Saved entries
---

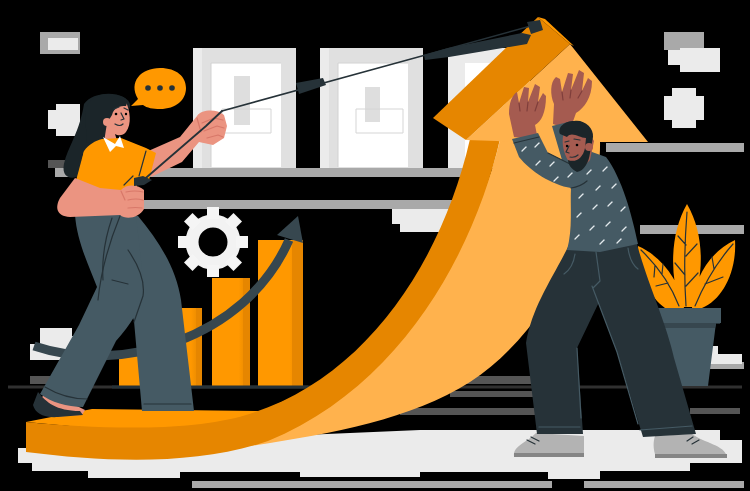
<!DOCTYPE html>
<html lang="en">
<head>
<meta charset="utf-8">
<title>Growth illustration</title>
<style>
:root{--night:#000;--pale:#ebebeb;--mist:#f5f5f5;--grey:#a9a9a9;--orange:#ff9800;--amber:#e68600;--peach:#ffb24d;--slate:#455a64;--ink:#263238;--hair:#1b2529;--rose:#eb9481;--rose-deep:#d87869;--brown:#a55b50;--brown-deep:#7f3e3b}
html,body{margin:0;background:var(--night);overflow:hidden}
svg{display:block;width:750px;height:491px}
.pale{fill:var(--pale)}.mist{fill:var(--mist)}.grey{fill:var(--grey)}
.orange{fill:var(--orange)}.amber{fill:var(--amber)}.peach{fill:var(--peach)}
.slate{fill:var(--slate)}.ink{fill:var(--ink)}.hair{fill:var(--hair)}
.rose{fill:var(--rose)}.brown{fill:var(--brown)}.white{fill:#fff}
.line{fill:none;stroke:var(--ink);stroke-width:1.2;stroke-linecap:round;stroke-linejoin:round}
.soft{stroke:var(--slate)}
.rose-line{stroke:var(--rose-deep)}.brown-line{stroke:var(--brown-deep)}
</style>
</head>
<body>
<svg viewBox="0 0 750 491" role="img" aria-label="A woman pulls a large rising arrow with a rope while a man pushes it up from below">
<defs>
<linearGradient id="bar-shade"><stop offset="0" stop-color="#ff9800"/><stop offset=".7" stop-color="#ff9800"/><stop offset="1" stop-color="#e08400"/></linearGradient>
<g id="frame">
<rect class="pale" width="103" height="120"/>
<rect x="9" width="94" height="120" fill="#e0e0e0"/>
<rect class="white" x="18" y="15" width="70" height="104"/>
<path d="M18 119V15H88" fill="none" stroke="#d2d2d2"/>
</g>
<g id="gear" class="mist">
<circle r="21" fill="none" stroke="#f2f2f2" stroke-width="13"/>
<g id="gear-teeth"><rect x="-6" y="-35" width="12" height="12"/><rect x="-6" y="23" width="12" height="12"/><rect x="-35" y="-6" width="12" height="12"/><rect x="23" y="-6" width="12" height="12"/></g>
<use href="#gear-teeth" transform="rotate(45)"/>
</g>
<path id="fleck" d="M-2 2L2-2" stroke="#e4eaed" stroke-width="1.3" stroke-linecap="round"/>
</defs>

<rect width="750" height="491" fill="#000"/>

<g id="backdrop-blocks">
<path class="grey" d="M40 32h40v22H40zM664 32h40v18h-40zM606 143h138v9H606zM640 225h104v9H640zM55 168h412v9H55zM60 200h410v9H60zM700 362h44v7h-44z"/>
<path class="pale" d="M48 38h30v12H48zM680 48h40v24h-40v-7h-12V50h12zM56 104h24v32H56v-7h-8v-19h8zM392 209h72v30h-24v-7h-40v-8h-8z"/>
<path class="pale" d="M672 88h24v8h8v24h-8v8h-24v-8h-8V96h8zM40 328h32v8h14v16H62v8H30v-16h10zM706 346h12v8h24v10h-36z"/>
<path fill="#555" d="M48 160h40v8H48zM456 376h80v8h-80zM400 408h136v7H400zM450 391h86v6h-86zM30 376h40v8H30zM690 408h50v6h-50z"/>
<path d="M8 387H742" stroke="#303030" stroke-width="3"/>
</g>

<g id="wall-frames">
<use href="#frame" x="193" y="48"/>
<use href="#frame" x="320" y="48"/>
<g><rect class="pale" x="448" y="48" width="82" height="120"/><rect class="white" x="465" y="63" width="65" height="105"/></g>
<path fill="#dedede" d="M234 76h16v49h-16zM365 87h15v35h-15z"/>
<path fill="none" stroke="#d5d5d5" d="M222 109h49v24h-49zM356 109h47v24h-47z"/>
</g>

<use href="#gear" x="213" y="242"/>

<g id="floor">
<path class="pale" d="M18 448H48L60 436H280L420 430H720V440H742V463H690V471H600V479H548V472H420V477H300V472H180V478H88V471H32V463H18z"/>
<path class="grey" d="M192 481h360v7H192zM584 481h160v7H584z"/>
</g>

<g id="bar-chart">
<path fill="url(#bar-shade)" d="M119 352h38v34h-38z"/>
<path fill="url(#bar-shade)" d="M165 308h37v78h-37z"/>
<path fill="url(#bar-shade)" d="M212 278h38v108h-38z"/>
<path fill="url(#bar-shade)" d="M258 240h45v146h-45z"/>
<path class="amber" d="M196 308h6v78h-6zM243 278h7v108h-7zM292 240h11v146h-11z"/>
<path d="M112 387H308" stroke="#263238" stroke-width="3"/>
<path d="M34 346C120 375 245 340 289 240" fill="none" stroke="#37474f" stroke-width="9"/>
<path fill="#37474f" d="M277 235L298 216 303 243z"/>
</g>

<g id="plant">
<path class="orange" d="M687 204C705 235 704 275 692 307H680C669 270 671 232 687 204zM735 240C737 272 722 300 702 308H692C694 277 710 252 735 240zM638 246C663 257 680 282 684 308H665C648 296 638 270 638 246z"/>
<path class="line" d="M687 212Q683 262 686 306M733 244Q710 270 695 306M641 250Q667 275 679 306M686 245l-8-9M686 256l11-12M685 275l-10-12M686 286l12-13M714 269l-2-12M705 284l18-7M655 265l-1 12M668 283l-12 3M662 274l1-10"/>
<path class="ink" d="M655 308H720V324H655z"/>
<path class="slate" d="M653 308H721V323H716L708 386H668L659 323H653z"/>
<path d="M659 323H716L715 328H660z" fill="#37474f"/>
</g>

<g id="rising-arrow">
<path class="orange" d="M26 422L92 409 262 411 330 380 292 420 180 436z"/>
<path class="peach" d="M500 140H600C602 215 551 330 470 382C410 420 330 434 250 446C360 390 470 270 500 140z"/>
<path class="amber" d="M470 139H500C476 245 405 385 268 441C195 466 105 462 26 452V422C100 429 190 432 246 415C365 380 442 262 470 139z"/>
<path class="peach" d="M570 44L648 142H600L592 150 497 141 466 140z"/>
<path class="amber" d="M433 118L538 17 570 44 466 140z"/>
<path class="orange" d="M538 17L570 44 574 46 545 19z"/>
</g>

<g id="rope">
<path class="line" d="M222 111L538 24" style="stroke-width:1.6"/>
<path class="ink" d="M296 83l27-5 3 7-27 9zM424 55l24-7 74-15 9 2-4 9-78 13-24 3z"/>
<path class="ink" d="M527 22l13-2 3 10-12 4z"/>
</g>

<g id="speech-bubble">
<path class="orange" d="M160 68C177 68 186 77 186 88C186 100 176 109 160 109C153 109 147 108 143 105L131 106 138 99C128 82 141 68 160 68z"/>
<g class="ink"><circle cx="148" cy="88" r="2.8"/><circle cx="160" cy="88" r="2.8"/><circle cx="172" cy="88" r="2.8"/></g>
</g>

<g id="woman">
<path class="hair" d="M84 104C91 93 113 91 123 97C132 101 132 109 126 111L106 144 80 176C68 181 60 175 65 160C69 146 80 130 84 104z"/>
<g id="woman-far-arm">
<path class="rose" d="M146 152L180 137 197 116C202 109 217 109 224 115L227 126 224 138 213 145 199 142 182 162 151 177z"/>
<path class="line rose-line" d="M202 123l12-5 9 2M204 131l13-5 7 2M207 138l11-3 5 2M197 118l4 14"/>
</g>
<g id="woman-shoes">
<path class="rose" d="M47 391L85 410 82 415 52 417 38 402z"/>
<path class="ink" d="M38 392C46 402 56 411 80 411L83 415 58 417C43 418 35 413 33 405z"/>
</g>
<g id="woman-trousers">
<path class="slate" d="M103 217L138 216C158 240 176 267 181 300L194 411H142L134 321z"/>
<path class="slate" d="M75 215H136L144 288C143 307 130 325 116 341L83 407C67 407 51 402 40 394L79 325 97 287C88 264 77 241 75 215z"/>
<path class="line" d="M112 218Q101 250 103 280M128 250Q146 276 143 296L134 322M144 404L191 404M45 387Q65 399 87 399M112 280l16 4"/>
</g>
<g id="woman-head">
<path class="rose" d="M102 116L109 101 126 102C130 111 132 124 126 132C123 136 118 136 115 134L119 147 102 148z"/>
<path class="hair" d="M85 113C88 96 103 92 114 95C123 95 130 99 126 106C120 106 114 107 112 115L107 123 104 142 87 143z"/>
<circle class="rose" cx="107" cy="122" r="4"/>
<path class="line" d="M114 109l5-2M124 108l4 2M121 113l3 6-3 1M115 124q5 3 8 0"/>
<circle cx="116" cy="114" r="1.3"/><circle cx="126" cy="114" r="1.2"/>
</g>
<g id="woman-shirt">
<path class="orange" d="M102 139L121 138 146 148 156 153 149 180 137 185 136 191 76 190 84 151C89 144 95 141 102 139z"/>
<path class="white" d="M103 137L115 144 120 136 124 148 116 146 110 152z"/>
<path class="line" d="M146 151l-7 25M133 176l-9 9M75 187l9-22"/>
</g>
<g id="woman-near-arm">
<path class="orange" d="M84 151L105 160 98 189 74 188z"/>
<path class="rose" d="M75 178L100 188 121 190C127 183 139 185 144 190V209C139 218 126 220 120 215L70 217C56 216 55 207 60 198z"/>
<path class="line rose-line" d="M126 192q9-2 17 0M128 200q8-2 15 0M128 208q8-1 14 0M121 191l4 9"/>
</g>
<path class="line" d="M222 111L206 126 140 183" style="stroke-width:1.8"/>
<path class="ink" d="M134 178l9-2 9 4-8 5-10 1z"/>
<path class="line" d="M120 216Q102 260 98 300"/>
</g>

<g id="man">
<g id="man-hands">
<path class="brown" d="M553 124L554 104C550 95 550 82 556 77L560 79 562 92 568 73 573 74 571 90 579 70 584 73 582 91 588 78 592 81C592 98 584 108 576 113L570 130z"/>
<path class="brown" d="M514 137L509 114C509 103 512 95 517 92L519 103 524 87 529 88 528 102 535 84 540 87 538 102 543 93 546 96C546 113 541 122 535 125L538 140z"/>
<path class="line brown-line" d="M519 103l1 8M528 102l-1 9M538 102l-3 9M562 92l1 8M571 90l-1 8M582 91l-4 7"/>
</g>
<g id="man-shoes" fill="#b3b3b3">
<path d="M536 433L584 436V456H514C513 446 526 443 536 433z"/>
<path d="M655 436L692 434C704 443 725 445 727 457H656C653 449 653 442 655 436z"/>
<path d="M514 453H584V457H514zM655 454H727V458H655z" fill="#858585"/>
<path class="line" d="M531 437l8 4M527 440l8 4M693 437l-6 4M699 440l-7 4"/>
</g>
<g id="man-trousers">
<path class="ink" d="M568 247L620 250 600 300 577 348 583 434H537L526 343C532 307 552 279 568 247z"/>
<path class="ink" d="M590 250L637 244C646 279 667 325 674 358L696 434 643 437 617 352 592 286z"/>
<path class="line soft" d="M596 252l4 29-7 7M628 248q2 15 10 21M575 254q-2 14-11 20M592 286L617 352 638 424M640 430L692 426M539 427H580M577 348l4 70"/>
</g>
<g id="man-shirt">
<path class="slate" d="M552 126L572 121 580 139 592 152 606 157C622 178 632 215 638 244L600 252 567 250C573 229 570 205 571 188C552 185 530 171 519 157L512 139 538 133 548 153 562 160z"/>
<path class="line" d="M571 188Q580 187 587 181M548 153l24 12M514 143l25-6"/>
<g>
<use href="#fleck" x="524" y="149"/><use href="#fleck" x="537" y="145"/><use href="#fleck" x="538" y="163"/><use href="#fleck" x="552" y="164"/><use href="#fleck" x="556" y="179"/><use href="#fleck" x="570" y="175"/><use href="#fleck" x="589" y="172"/><use href="#fleck" x="605" y="169"/><use href="#fleck" x="581" y="196"/><use href="#fleck" x="598" y="188"/><use href="#fleck" x="614" y="186"/><use href="#fleck" x="579" y="215"/><use href="#fleck" x="595" y="207"/><use href="#fleck" x="610" y="204"/><use href="#fleck" x="623" y="209"/><use href="#fleck" x="577" y="237"/><use href="#fleck" x="592" y="228"/><use href="#fleck" x="608" y="224"/><use href="#fleck" x="624" y="229"/><use href="#fleck" x="602" y="242"/><use href="#fleck" x="619" y="241"/>
</g>
</g>
<g id="man-head">
<path class="brown" d="M564 132L586 128 594 141 590 160 581 169 569 162C563 153 561 141 564 132z"/>
<path class="hair" d="M560 134C557 127 565 121 574 121C584 119 594 128 593 137L590 153C589 162 584 171 577 172C571 169 568 164 568 160C576 163 583 158 585 148L586 138C579 138 572 131 567 137z"/>
<circle class="brown" cx="589" cy="147" r="4"/>
<path class="line" d="M565 142l4-1M574 139l6 1M569 146l-3 6 3 1M570 157q5 1 8-2"/>
<circle cx="567" cy="146" r="1.2"/><circle cx="577" cy="145" r="1.3"/>
</g>
</g>
</svg>
</body>
</html>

---

- WORK TO COMPLETE
Find the lines above holding the word "style" and show them.

- RESPONSE AREA
<style>
</style>
<path class="line" d="M222 111L538 24" style="stroke-width:1.6"/>
<path class="line" d="M222 111L206 126 140 183" style="stroke-width:1.8"/>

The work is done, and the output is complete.